● Task statement
The answer must be every line from the entries below that includes "const".

● Task inputs
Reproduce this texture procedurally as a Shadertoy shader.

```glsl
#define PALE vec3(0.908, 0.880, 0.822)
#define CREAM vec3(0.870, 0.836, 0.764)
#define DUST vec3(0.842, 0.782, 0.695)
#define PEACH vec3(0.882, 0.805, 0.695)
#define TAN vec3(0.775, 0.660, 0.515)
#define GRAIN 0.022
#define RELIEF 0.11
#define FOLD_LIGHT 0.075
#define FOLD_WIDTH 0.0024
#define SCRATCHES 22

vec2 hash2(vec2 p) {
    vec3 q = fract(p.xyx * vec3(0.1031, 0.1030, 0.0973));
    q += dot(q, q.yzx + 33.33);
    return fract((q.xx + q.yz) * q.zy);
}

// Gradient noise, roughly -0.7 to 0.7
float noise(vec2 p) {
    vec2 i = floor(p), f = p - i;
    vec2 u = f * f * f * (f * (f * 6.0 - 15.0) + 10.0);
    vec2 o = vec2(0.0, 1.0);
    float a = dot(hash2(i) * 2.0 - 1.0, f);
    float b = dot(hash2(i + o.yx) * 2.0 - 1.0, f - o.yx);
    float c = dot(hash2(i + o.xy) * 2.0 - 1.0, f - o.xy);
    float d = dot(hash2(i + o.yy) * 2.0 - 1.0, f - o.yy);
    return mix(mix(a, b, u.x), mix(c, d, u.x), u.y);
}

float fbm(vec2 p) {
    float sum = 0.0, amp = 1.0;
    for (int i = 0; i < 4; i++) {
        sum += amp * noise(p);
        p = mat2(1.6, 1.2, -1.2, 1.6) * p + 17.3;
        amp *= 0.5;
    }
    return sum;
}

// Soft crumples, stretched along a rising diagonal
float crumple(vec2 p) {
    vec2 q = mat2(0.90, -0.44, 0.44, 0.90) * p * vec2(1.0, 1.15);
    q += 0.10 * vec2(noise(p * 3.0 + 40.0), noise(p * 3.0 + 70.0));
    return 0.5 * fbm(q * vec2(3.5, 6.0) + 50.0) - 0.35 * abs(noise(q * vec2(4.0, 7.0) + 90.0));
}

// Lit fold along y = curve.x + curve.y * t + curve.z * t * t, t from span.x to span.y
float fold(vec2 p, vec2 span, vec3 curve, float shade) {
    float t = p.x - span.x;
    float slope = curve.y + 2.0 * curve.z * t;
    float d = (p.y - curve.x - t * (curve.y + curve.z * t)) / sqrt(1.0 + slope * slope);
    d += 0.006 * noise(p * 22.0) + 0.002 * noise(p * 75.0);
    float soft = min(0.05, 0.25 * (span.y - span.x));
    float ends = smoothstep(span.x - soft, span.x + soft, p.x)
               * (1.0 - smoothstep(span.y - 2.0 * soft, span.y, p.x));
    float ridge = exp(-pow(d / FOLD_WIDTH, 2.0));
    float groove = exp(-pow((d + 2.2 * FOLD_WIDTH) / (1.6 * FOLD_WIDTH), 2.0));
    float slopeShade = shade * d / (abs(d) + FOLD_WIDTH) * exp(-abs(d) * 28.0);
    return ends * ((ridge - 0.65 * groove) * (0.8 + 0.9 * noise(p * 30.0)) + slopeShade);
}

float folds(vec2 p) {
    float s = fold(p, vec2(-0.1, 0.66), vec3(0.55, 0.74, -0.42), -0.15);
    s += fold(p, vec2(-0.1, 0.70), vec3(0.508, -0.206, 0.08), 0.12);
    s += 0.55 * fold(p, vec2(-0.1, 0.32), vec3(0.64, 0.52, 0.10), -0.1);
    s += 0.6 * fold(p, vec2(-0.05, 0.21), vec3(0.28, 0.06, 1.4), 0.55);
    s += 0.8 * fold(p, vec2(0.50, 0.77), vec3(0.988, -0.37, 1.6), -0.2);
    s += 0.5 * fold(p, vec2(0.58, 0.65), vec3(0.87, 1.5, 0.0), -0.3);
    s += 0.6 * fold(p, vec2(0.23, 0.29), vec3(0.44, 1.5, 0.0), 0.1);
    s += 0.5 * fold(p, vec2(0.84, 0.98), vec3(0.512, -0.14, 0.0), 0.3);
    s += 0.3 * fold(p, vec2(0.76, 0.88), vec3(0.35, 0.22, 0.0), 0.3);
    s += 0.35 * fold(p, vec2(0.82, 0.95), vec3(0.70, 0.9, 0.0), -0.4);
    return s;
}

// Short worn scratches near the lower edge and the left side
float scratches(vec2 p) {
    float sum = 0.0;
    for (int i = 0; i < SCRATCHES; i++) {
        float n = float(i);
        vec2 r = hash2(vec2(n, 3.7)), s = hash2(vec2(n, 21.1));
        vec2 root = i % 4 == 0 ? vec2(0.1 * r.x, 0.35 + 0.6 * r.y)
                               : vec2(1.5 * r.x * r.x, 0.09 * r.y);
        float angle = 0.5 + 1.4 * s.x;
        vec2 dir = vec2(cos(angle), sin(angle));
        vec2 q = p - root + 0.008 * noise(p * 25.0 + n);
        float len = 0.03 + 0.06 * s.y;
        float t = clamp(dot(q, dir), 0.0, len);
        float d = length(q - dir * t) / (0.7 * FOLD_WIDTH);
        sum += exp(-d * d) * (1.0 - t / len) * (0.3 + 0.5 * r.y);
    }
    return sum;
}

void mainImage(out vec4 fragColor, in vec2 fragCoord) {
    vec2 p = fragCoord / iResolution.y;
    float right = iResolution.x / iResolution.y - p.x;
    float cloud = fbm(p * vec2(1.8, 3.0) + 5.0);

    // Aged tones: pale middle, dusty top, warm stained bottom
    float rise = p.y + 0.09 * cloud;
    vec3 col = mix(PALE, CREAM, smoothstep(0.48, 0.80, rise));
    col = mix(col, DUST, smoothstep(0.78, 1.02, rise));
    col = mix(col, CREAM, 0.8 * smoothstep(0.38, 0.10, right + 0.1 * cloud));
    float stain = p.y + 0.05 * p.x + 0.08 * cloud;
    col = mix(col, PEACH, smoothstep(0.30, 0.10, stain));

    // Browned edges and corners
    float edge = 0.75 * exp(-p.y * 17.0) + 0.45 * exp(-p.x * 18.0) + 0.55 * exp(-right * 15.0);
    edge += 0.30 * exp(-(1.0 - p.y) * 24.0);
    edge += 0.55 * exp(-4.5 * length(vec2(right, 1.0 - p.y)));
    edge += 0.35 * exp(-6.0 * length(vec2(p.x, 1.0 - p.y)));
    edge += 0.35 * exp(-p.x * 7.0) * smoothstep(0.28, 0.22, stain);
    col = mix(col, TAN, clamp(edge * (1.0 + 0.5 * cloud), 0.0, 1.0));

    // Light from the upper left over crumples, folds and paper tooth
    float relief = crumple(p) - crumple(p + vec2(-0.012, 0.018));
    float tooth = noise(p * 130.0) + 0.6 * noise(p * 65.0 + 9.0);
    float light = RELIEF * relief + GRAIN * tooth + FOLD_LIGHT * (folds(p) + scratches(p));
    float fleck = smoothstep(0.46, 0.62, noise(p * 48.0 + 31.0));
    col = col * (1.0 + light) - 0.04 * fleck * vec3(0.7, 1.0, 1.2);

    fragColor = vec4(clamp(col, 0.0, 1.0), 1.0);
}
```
--
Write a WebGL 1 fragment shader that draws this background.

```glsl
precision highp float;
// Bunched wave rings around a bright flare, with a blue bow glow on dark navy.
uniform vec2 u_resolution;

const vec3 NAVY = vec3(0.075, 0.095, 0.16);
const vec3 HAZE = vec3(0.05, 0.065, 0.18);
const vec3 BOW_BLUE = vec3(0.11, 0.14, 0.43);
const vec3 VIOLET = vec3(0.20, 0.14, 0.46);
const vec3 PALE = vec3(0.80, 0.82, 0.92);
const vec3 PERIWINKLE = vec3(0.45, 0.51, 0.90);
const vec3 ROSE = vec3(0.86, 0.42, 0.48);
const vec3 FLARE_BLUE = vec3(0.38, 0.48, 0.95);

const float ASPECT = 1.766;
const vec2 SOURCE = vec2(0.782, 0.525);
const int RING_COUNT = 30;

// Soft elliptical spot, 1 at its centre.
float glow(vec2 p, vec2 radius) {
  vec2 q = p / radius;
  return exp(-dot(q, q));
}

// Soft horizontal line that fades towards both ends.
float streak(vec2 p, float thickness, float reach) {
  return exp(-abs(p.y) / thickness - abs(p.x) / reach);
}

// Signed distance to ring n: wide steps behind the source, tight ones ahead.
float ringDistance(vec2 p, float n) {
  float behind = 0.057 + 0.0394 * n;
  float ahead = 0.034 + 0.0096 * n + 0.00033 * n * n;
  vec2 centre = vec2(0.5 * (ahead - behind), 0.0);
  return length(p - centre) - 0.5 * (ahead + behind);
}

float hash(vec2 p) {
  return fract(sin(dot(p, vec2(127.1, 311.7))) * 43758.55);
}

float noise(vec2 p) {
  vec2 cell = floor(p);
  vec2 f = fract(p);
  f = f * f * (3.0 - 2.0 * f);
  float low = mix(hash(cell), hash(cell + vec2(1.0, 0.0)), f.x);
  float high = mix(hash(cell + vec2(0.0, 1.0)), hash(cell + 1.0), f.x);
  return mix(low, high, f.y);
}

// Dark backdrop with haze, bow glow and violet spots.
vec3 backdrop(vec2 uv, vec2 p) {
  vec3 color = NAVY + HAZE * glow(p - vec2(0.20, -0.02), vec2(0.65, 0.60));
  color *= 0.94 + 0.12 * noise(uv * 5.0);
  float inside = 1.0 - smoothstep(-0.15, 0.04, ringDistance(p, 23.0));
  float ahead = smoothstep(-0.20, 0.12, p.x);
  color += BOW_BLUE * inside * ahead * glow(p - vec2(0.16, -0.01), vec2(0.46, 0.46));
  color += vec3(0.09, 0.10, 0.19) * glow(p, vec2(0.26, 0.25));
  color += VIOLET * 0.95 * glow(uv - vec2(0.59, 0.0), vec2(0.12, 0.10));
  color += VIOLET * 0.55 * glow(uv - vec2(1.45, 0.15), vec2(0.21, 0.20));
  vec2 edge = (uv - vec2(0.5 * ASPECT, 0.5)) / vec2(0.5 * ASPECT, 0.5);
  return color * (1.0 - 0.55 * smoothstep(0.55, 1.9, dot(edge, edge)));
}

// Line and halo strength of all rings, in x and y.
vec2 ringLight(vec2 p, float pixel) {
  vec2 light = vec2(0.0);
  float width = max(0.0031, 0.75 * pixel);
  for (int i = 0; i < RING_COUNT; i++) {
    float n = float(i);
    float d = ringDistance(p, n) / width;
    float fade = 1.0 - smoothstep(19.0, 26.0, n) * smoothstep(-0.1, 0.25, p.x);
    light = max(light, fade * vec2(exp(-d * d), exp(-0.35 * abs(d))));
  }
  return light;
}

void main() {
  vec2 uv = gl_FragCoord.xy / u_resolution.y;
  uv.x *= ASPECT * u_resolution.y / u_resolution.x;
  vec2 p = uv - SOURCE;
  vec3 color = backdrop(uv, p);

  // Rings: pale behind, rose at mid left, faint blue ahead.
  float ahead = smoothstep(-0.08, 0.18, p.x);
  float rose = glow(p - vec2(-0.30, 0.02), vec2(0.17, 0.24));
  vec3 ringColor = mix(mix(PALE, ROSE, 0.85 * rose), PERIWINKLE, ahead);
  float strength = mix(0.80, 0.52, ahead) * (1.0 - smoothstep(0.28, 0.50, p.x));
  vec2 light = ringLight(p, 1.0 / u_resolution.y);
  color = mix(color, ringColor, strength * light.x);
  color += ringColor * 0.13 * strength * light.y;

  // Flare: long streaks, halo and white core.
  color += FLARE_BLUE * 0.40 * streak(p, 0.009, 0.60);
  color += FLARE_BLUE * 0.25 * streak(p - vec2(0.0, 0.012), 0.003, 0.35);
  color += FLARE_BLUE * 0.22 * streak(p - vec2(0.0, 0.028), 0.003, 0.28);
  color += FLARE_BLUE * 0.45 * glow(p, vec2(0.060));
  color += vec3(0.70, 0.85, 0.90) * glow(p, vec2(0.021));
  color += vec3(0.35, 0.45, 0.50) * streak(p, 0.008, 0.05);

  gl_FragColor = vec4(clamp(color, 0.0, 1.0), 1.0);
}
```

● Answer to this exercise
const vec3 NAVY = vec3(0.075, 0.095, 0.16);
const vec3 HAZE = vec3(0.05, 0.065, 0.18);
const vec3 BOW_BLUE = vec3(0.11, 0.14, 0.43);
const vec3 VIOLET = vec3(0.20, 0.14, 0.46);
const vec3 PALE = vec3(0.80, 0.82, 0.92);
const vec3 PERIWINKLE = vec3(0.45, 0.51, 0.90);
const vec3 ROSE = vec3(0.86, 0.42, 0.48);
const vec3 FLARE_BLUE = vec3(0.38, 0.48, 0.95);
const float ASPECT = 1.766;
const vec2 SOURCE = vec2(0.782, 0.525);
const int RING_COUNT = 30;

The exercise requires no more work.